To do:
Look through the entries below for the string "finFade", and copy each line where it is found.

Data for this exercise:
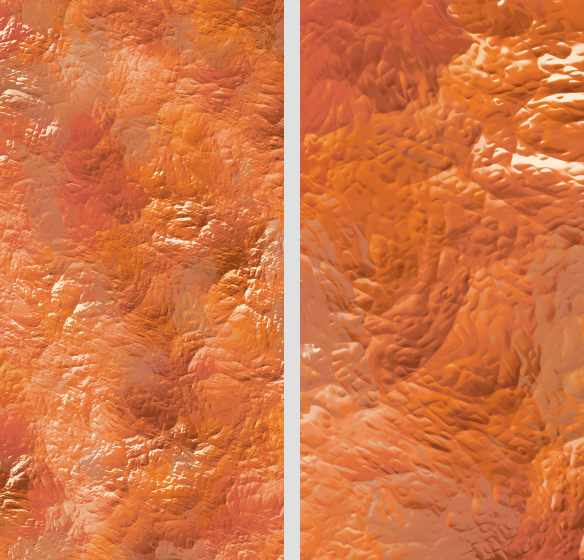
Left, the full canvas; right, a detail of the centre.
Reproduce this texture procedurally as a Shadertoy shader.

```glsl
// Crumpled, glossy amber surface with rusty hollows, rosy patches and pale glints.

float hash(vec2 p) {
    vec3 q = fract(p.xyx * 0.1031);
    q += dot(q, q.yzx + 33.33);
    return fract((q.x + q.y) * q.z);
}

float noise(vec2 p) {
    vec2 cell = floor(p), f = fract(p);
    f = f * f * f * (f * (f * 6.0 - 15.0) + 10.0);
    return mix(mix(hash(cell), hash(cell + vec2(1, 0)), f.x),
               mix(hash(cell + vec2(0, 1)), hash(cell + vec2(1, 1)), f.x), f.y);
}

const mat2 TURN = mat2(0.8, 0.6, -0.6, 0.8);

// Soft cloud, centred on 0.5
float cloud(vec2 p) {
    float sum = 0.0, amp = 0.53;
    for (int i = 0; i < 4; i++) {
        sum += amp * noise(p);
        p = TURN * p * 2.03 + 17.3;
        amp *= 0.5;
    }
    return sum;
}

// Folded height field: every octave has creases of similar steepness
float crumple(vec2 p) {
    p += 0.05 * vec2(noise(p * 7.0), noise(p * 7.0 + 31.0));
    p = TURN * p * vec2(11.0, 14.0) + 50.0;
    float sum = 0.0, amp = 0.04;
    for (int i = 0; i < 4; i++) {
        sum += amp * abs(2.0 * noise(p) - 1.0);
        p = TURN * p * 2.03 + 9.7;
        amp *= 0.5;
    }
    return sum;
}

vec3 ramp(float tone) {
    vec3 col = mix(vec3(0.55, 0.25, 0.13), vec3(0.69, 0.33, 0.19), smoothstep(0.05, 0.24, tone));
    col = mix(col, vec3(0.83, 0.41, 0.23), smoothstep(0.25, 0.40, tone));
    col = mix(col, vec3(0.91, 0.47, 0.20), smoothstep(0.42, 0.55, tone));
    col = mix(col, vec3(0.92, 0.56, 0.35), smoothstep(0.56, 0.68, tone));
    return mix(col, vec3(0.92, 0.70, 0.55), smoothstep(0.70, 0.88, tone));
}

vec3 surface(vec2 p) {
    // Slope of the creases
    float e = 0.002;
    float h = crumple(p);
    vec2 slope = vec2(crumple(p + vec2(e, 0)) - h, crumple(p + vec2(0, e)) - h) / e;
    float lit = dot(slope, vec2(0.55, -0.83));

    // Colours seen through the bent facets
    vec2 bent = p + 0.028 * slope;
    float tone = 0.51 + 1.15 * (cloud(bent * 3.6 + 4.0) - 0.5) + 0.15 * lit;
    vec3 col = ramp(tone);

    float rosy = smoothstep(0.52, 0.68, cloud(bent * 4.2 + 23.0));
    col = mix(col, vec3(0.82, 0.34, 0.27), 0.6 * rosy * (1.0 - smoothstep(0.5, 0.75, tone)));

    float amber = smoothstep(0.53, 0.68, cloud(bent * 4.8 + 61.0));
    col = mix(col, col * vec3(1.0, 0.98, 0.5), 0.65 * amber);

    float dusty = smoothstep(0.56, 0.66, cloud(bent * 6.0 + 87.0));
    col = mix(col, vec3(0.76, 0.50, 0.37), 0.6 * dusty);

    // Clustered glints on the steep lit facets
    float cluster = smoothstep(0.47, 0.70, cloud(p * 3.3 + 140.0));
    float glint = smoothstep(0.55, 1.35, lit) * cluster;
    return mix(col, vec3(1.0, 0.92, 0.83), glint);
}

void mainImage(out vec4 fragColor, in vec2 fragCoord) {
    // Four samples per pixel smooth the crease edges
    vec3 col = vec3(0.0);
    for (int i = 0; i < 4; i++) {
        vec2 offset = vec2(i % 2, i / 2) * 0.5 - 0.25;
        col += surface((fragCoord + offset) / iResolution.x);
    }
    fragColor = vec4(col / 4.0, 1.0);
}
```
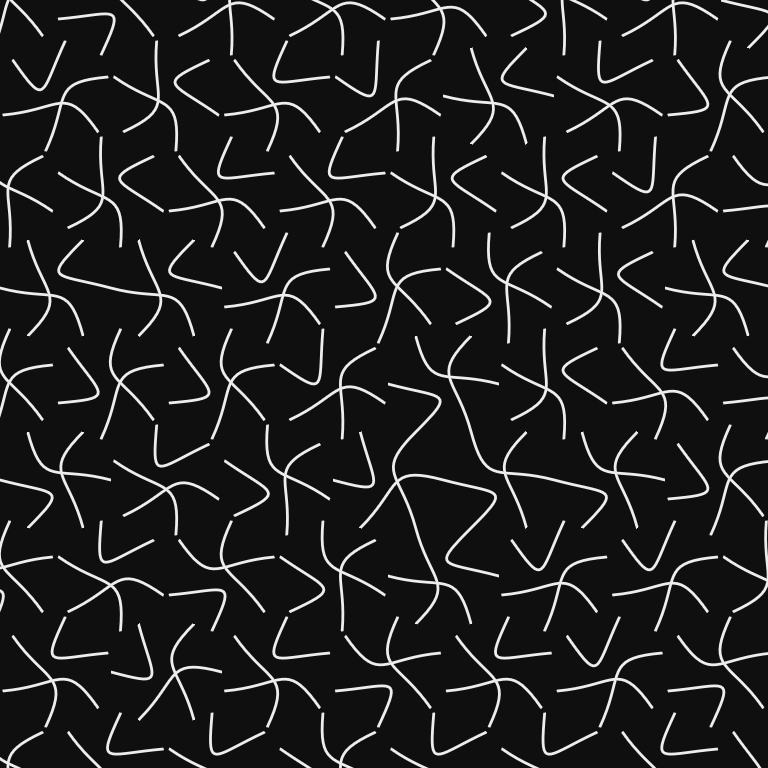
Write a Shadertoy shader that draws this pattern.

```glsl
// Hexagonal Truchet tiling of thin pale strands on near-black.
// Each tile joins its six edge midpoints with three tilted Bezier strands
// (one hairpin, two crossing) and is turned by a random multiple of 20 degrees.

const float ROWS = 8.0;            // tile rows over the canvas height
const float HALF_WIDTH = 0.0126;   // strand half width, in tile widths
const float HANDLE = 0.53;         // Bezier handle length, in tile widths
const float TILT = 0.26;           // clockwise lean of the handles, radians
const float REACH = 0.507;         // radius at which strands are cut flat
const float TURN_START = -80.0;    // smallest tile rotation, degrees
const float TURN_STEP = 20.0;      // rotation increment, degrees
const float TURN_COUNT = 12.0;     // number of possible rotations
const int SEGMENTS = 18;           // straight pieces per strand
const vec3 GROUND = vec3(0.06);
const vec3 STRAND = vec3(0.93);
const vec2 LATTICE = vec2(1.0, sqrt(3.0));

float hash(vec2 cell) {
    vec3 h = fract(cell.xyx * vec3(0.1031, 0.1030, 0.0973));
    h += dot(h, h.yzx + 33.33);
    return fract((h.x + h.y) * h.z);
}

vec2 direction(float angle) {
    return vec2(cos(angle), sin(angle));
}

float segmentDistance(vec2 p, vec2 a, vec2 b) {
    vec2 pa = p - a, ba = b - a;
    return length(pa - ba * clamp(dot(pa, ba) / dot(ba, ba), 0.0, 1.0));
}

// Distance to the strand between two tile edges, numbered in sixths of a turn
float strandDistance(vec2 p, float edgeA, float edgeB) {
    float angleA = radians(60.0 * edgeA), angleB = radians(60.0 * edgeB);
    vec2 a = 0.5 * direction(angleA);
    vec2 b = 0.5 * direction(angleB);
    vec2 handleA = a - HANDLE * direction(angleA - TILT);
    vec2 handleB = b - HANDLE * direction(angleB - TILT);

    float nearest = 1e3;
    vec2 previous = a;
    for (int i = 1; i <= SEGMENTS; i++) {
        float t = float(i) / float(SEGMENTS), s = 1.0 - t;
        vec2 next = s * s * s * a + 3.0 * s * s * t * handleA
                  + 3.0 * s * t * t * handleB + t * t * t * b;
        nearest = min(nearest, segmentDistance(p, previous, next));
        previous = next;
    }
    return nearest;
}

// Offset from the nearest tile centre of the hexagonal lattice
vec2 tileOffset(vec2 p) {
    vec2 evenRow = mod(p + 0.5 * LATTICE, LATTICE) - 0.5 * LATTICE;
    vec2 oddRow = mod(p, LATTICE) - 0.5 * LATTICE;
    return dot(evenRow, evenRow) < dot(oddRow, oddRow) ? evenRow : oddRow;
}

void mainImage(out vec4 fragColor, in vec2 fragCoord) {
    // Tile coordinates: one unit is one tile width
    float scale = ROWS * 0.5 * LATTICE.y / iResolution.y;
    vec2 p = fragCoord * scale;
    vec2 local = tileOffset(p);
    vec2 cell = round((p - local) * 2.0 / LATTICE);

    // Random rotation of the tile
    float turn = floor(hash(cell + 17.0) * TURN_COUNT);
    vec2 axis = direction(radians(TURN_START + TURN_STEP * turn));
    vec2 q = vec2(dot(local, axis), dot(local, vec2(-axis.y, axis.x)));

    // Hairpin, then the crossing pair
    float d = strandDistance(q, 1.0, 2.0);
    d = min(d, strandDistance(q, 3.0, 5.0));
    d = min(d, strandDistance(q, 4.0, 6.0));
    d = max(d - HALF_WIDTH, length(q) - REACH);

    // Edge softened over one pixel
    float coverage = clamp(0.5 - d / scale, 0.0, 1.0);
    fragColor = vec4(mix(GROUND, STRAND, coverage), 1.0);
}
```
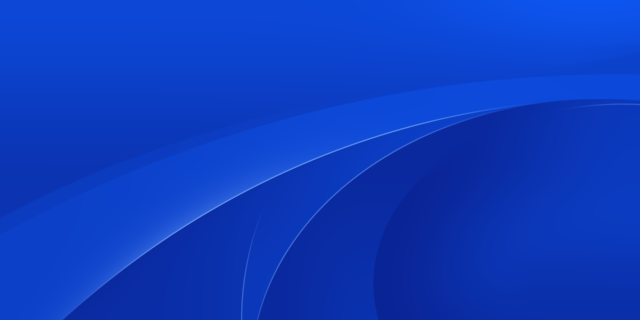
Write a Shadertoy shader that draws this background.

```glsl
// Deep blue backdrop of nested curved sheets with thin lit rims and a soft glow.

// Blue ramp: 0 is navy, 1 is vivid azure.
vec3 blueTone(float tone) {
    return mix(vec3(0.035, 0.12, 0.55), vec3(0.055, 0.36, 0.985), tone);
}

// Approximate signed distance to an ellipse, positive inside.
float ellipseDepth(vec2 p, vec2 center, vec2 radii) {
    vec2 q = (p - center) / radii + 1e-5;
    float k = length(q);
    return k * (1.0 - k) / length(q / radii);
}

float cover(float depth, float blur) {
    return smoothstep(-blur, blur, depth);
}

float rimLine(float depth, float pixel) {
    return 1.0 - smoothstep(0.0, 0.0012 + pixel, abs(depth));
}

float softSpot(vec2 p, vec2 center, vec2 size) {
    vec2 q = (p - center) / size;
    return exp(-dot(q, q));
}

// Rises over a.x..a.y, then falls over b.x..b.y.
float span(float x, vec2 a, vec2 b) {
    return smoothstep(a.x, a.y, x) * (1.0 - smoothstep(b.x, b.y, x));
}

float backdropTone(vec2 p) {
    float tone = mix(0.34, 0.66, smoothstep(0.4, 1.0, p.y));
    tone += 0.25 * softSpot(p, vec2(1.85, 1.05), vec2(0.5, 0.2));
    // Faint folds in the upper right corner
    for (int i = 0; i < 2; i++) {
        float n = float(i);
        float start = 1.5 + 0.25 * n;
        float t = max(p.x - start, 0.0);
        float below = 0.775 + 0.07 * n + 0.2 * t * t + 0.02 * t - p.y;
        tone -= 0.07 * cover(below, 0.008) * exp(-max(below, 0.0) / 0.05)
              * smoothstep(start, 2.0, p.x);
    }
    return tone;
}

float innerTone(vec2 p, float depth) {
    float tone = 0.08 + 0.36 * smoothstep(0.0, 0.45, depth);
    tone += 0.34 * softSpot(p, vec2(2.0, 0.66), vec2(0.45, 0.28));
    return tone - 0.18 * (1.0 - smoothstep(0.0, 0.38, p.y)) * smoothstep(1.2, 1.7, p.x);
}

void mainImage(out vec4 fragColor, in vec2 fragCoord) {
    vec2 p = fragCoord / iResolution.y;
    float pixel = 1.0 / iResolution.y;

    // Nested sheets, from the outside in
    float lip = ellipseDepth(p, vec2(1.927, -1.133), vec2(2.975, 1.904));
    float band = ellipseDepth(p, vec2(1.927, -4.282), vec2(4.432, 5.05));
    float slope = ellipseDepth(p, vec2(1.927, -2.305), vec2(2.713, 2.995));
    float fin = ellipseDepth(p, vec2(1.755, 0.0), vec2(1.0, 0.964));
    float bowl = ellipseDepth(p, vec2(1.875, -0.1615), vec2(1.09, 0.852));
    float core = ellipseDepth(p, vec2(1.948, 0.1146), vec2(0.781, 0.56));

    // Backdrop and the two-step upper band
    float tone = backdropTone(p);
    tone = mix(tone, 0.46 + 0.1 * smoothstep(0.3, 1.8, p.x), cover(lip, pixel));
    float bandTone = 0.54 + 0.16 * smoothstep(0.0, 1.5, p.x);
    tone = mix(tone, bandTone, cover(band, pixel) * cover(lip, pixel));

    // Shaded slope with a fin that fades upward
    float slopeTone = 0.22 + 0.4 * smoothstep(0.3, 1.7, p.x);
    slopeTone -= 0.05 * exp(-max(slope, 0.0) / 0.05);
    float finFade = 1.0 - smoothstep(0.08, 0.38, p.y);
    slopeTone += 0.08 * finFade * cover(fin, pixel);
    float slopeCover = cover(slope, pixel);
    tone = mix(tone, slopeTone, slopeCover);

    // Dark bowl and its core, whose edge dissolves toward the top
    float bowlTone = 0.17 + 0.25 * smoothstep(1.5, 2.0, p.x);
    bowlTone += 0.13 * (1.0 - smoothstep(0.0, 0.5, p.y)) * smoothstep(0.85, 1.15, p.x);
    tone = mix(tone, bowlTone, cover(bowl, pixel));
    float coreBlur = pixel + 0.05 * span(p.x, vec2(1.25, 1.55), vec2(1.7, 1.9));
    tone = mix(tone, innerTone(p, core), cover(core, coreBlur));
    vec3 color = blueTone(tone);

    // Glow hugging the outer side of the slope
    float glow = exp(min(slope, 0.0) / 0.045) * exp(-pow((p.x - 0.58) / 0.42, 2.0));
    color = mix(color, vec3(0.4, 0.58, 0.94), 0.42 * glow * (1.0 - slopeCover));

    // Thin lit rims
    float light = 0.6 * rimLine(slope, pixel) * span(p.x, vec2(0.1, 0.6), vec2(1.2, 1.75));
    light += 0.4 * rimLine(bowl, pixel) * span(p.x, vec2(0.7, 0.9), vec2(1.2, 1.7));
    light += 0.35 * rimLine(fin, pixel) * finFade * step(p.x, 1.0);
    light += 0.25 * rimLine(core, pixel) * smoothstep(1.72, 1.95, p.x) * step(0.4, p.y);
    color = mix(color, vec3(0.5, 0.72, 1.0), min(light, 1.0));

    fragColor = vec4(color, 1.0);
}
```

Exercise output:
    float finFade = 1.0 - smoothstep(0.08, 0.38, p.y);
    slopeTone += 0.08 * finFade * cover(fin, pixel);
    light += 0.35 * rimLine(fin, pixel) * finFade * step(p.x, 1.0);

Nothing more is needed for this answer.